Fortunately, Paul Magrs wins over the listener in other ways, in particular through his highly imaginative and well-written prose and narrative passages. I haven’t had much experience of Paul Magrs’ work, but it always makes a striking impression, displaying a magnificent visual imagination. He manages to instil an industrial factory plant with the same level of character and colourful description as a maddened baboon, and all delivered with a delightfully warm and knowing sense of humour, that suitably feels apt in comparison with the equally colourful and fun Graham Williams-era (1977-1980) of Doctor Who that his writing seems to subtly evoke. Of course, this is why The Stuff of Nightmares works well. Due to the fact that this particular audio series is mainly narration, it means that Paul Magrs’ creative descriptions help make the story come alive, and with Tom Baker’s sumptuous vocals, makes the result at times feel like sheer aural poetry.
Speaking of performances, Tom Baker is undoubtedly the star of show. Although he sounds a bit wooden for the first ten minutes, after a while, he doesn’t take long to get into the spirit of the production, and starts to shine by the end. Richard Franklin and Susan Jameson put in assured and near flawless performances throughout the audio from beginning to end. Richard Franklin in particular is surprisingly good, given that until very recently, his spell away from the Doctor Who world has surely been longer than even Tom Baker’s, even including The Killing Stone (2004 BBV audio). Daniel Hill is possibly something of a sad exception though, hamming up the part of Percy Noggins as much as possible, which along with his stilted lines makes him sound like a character from Psychoville. The Hornets don’t seem to be much better either. It could well be the case that this pantomime-style was intentionally added to the character, either via the director, or even Paul Magrs himself, but it certainly grated with this particular listener after a short while.
I must confess that I enjoyed The Stuff of Nightmares a lot. It may be a simplistic, silly, and absolutely bizarre story, but all in all it’s a pure joy to listen to. It feels like I’ve revisited the late 1970s with a piece that truly feels at home amongst the other weird and wonderful stories that were part of the Graham Williams’ seasons. We have pantomime characters and villains, some classic jokes and one-liners, and a strong leading performance from Tom Baker. Then there’s the brilliantly written narration from Paul Magrs which not only helps the adventure come alive for the listener, but also gives Tom Baker some great material that helps to remind me why I love his Doctor so much. The Stuff of Nightmares may not be the best of what Doctor Who, or even Paul Magrs has to offer, but is fantastic fun to listen to if nothing else. I urge you to try it.

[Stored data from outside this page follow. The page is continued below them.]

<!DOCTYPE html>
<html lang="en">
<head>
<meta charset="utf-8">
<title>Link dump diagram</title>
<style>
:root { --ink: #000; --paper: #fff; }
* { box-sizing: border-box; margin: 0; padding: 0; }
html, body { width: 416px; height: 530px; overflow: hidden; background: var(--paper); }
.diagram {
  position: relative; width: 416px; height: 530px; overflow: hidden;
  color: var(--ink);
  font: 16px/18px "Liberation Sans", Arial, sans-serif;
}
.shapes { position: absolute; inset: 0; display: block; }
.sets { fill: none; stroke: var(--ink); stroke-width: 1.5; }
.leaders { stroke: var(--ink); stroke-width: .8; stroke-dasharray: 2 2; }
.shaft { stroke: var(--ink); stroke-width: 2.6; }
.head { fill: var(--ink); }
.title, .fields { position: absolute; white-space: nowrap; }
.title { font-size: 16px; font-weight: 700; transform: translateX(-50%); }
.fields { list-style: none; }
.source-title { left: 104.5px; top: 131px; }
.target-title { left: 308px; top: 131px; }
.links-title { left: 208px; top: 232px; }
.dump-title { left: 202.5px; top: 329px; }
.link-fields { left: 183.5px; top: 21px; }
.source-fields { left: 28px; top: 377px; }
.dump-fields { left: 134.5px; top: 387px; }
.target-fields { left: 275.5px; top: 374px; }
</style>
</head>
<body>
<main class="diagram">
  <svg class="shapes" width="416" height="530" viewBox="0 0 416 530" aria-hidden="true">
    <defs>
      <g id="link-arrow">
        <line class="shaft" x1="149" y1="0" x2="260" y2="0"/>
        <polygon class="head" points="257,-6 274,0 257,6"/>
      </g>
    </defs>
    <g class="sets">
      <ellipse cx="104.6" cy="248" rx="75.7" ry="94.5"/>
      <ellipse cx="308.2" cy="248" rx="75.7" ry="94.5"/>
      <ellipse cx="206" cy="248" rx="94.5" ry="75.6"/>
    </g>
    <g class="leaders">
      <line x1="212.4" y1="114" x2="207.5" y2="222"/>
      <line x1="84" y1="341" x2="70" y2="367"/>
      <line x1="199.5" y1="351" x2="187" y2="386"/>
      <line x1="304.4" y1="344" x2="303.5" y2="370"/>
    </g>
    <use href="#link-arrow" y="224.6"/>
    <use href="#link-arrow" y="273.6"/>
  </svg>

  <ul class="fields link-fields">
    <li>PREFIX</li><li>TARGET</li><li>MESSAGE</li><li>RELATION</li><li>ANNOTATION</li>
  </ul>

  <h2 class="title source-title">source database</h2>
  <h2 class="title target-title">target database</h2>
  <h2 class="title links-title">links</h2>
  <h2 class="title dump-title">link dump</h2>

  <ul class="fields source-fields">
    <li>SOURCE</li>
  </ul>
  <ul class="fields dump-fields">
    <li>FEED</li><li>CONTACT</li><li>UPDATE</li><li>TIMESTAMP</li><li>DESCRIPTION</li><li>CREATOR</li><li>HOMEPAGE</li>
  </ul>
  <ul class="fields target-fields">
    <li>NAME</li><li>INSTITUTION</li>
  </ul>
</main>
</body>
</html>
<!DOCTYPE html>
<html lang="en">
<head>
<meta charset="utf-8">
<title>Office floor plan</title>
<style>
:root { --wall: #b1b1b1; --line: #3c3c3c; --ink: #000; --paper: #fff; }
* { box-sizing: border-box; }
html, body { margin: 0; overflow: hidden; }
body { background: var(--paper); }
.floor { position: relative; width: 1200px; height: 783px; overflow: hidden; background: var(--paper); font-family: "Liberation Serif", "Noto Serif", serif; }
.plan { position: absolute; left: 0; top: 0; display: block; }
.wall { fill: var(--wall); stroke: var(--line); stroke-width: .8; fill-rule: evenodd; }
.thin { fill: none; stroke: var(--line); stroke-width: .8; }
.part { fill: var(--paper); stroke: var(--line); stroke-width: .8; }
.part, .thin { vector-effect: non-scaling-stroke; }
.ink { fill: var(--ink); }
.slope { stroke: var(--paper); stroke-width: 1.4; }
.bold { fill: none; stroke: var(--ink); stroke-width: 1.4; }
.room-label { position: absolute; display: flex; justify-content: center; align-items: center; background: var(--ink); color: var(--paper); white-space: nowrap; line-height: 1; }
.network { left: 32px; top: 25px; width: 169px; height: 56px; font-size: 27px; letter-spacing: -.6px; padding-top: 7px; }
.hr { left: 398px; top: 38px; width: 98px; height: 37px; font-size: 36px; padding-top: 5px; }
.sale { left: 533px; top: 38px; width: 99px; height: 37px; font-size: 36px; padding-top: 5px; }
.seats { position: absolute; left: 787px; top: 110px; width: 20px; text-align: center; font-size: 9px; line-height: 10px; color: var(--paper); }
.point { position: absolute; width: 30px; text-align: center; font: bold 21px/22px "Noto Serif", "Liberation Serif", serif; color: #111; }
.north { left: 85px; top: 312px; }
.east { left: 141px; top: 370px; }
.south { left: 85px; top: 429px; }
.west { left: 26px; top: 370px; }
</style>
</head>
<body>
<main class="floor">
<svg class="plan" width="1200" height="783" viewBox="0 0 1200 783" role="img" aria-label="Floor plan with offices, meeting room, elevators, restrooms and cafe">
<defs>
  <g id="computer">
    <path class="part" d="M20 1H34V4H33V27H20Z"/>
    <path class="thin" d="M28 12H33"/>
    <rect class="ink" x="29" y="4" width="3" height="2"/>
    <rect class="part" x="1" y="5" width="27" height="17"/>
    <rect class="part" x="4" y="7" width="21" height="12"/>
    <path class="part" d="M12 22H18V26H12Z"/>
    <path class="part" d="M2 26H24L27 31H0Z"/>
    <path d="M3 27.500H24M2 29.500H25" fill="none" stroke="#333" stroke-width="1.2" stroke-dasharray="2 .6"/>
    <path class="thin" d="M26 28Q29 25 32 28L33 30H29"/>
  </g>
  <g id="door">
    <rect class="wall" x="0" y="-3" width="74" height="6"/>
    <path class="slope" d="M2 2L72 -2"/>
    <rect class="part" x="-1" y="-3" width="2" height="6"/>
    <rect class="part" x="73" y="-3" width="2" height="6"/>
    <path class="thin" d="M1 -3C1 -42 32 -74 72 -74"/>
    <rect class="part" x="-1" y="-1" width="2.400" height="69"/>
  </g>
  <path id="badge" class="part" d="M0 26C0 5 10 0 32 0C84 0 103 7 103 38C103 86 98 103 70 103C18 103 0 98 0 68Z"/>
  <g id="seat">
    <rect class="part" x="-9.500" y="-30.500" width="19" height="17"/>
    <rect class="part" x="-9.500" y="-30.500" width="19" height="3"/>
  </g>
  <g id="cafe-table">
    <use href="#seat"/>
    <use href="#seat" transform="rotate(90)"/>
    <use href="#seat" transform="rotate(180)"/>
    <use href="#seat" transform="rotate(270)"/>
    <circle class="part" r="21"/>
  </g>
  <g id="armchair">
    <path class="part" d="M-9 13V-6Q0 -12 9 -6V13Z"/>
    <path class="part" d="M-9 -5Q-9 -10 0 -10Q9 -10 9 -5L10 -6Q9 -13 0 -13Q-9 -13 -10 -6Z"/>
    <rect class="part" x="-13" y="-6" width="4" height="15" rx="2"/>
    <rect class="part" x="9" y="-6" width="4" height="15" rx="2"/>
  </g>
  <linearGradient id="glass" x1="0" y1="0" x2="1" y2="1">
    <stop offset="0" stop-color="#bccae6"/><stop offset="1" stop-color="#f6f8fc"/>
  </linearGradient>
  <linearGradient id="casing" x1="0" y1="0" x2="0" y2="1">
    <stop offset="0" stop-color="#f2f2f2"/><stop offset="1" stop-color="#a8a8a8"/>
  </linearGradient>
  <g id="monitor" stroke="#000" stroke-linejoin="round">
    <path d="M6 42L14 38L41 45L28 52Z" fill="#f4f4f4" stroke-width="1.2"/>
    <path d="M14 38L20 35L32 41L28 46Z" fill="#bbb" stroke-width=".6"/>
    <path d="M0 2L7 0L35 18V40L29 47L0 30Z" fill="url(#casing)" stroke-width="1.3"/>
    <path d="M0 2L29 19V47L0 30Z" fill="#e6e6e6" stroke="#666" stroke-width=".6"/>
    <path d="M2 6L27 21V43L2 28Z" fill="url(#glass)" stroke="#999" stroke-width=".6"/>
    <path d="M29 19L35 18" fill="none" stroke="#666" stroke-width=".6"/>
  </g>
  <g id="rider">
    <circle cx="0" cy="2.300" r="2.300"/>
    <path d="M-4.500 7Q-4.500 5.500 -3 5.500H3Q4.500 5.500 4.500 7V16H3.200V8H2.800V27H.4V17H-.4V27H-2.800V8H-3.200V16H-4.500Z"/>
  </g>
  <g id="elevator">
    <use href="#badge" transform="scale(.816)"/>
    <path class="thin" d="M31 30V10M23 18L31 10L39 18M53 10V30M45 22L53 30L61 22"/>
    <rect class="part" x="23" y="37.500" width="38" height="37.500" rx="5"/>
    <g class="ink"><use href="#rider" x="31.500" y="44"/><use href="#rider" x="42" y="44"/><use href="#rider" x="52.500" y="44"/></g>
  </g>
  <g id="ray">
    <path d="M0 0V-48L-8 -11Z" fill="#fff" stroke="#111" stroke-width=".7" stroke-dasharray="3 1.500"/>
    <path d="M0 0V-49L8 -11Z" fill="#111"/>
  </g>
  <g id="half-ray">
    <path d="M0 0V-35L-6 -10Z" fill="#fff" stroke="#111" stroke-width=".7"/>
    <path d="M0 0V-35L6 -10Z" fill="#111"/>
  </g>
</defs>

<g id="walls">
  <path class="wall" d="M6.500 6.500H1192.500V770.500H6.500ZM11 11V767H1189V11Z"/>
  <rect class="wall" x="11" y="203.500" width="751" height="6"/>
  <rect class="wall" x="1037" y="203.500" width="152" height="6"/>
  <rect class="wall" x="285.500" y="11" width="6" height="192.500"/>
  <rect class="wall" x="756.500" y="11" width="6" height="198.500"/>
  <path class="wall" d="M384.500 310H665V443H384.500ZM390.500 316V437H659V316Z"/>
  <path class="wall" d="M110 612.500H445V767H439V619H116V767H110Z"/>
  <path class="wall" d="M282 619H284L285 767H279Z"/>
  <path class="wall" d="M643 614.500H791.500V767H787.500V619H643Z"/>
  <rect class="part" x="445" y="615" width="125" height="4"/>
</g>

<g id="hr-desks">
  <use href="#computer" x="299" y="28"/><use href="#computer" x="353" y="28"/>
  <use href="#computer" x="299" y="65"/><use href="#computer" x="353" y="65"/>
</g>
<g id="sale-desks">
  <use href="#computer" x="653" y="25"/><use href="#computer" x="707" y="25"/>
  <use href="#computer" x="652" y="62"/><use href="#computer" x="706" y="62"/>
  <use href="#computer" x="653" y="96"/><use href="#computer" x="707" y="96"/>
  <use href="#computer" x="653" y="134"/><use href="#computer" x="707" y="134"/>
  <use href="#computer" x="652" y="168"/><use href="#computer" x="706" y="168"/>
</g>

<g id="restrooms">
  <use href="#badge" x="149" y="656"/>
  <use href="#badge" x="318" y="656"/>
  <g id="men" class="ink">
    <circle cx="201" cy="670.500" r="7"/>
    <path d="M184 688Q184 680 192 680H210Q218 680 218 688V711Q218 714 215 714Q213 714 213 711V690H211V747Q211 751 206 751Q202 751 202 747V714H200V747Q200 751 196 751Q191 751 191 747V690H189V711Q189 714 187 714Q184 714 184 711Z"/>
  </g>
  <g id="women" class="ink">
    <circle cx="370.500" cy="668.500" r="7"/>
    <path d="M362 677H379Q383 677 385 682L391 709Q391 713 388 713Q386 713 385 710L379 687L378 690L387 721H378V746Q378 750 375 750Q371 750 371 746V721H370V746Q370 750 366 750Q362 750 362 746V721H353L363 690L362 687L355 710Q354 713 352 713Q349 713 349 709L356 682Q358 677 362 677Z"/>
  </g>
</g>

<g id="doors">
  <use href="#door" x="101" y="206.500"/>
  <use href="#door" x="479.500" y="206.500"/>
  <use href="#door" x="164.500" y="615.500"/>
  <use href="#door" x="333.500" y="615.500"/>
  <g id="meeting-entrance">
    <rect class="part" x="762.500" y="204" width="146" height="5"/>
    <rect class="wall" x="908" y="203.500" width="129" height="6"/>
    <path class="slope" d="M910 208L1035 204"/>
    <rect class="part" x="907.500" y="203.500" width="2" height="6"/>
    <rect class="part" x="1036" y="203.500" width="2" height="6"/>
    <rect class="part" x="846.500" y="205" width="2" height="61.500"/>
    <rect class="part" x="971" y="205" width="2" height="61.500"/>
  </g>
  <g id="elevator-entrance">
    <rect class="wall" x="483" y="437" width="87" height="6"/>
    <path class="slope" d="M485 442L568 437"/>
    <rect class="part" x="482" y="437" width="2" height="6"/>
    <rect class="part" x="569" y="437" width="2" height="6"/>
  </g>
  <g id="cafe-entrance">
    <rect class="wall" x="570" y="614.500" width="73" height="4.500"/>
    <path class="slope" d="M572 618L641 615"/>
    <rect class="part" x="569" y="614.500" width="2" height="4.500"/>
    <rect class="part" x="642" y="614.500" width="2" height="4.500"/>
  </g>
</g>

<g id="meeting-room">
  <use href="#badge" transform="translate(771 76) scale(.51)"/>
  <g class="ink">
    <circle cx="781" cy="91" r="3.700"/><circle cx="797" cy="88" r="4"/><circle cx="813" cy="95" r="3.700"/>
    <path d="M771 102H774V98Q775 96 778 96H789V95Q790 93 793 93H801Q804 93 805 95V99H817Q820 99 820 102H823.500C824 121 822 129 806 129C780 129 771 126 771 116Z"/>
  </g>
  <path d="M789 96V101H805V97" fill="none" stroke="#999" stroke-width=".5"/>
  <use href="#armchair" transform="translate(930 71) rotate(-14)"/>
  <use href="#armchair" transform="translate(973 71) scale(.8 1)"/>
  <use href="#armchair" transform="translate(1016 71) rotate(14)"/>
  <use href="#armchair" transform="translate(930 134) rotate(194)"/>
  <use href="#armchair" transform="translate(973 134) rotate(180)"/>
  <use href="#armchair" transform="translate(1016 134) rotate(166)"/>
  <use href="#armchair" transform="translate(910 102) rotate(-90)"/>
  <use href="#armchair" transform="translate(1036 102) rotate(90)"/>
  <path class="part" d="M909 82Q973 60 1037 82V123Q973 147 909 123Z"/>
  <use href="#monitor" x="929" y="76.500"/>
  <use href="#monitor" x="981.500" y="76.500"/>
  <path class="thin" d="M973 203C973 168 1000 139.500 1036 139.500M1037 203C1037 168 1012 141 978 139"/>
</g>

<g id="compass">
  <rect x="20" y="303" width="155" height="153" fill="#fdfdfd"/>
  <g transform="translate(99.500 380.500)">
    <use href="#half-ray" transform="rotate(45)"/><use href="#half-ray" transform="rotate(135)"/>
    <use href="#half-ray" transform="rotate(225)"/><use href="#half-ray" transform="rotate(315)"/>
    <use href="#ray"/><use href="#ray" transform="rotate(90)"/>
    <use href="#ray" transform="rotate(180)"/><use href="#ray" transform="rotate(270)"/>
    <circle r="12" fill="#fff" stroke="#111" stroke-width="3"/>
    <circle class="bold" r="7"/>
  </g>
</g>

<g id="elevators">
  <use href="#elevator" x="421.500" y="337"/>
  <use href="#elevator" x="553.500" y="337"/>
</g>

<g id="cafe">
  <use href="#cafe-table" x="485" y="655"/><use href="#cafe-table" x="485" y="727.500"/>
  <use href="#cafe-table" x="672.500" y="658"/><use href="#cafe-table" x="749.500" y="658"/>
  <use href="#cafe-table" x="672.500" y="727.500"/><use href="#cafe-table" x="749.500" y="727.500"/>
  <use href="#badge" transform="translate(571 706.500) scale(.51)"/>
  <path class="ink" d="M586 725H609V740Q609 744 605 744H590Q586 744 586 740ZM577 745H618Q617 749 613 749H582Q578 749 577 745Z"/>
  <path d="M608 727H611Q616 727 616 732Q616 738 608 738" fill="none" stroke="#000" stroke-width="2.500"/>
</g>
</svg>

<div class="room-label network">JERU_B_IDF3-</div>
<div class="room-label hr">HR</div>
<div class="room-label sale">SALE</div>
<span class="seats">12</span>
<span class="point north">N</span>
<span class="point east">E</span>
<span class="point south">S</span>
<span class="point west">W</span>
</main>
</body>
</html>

Welcome back Tom! We’re overjoyed to have you back in Doctor Who. We can only wonder at what possible gems could be heading our way. I can’t wait!

Score: 7/10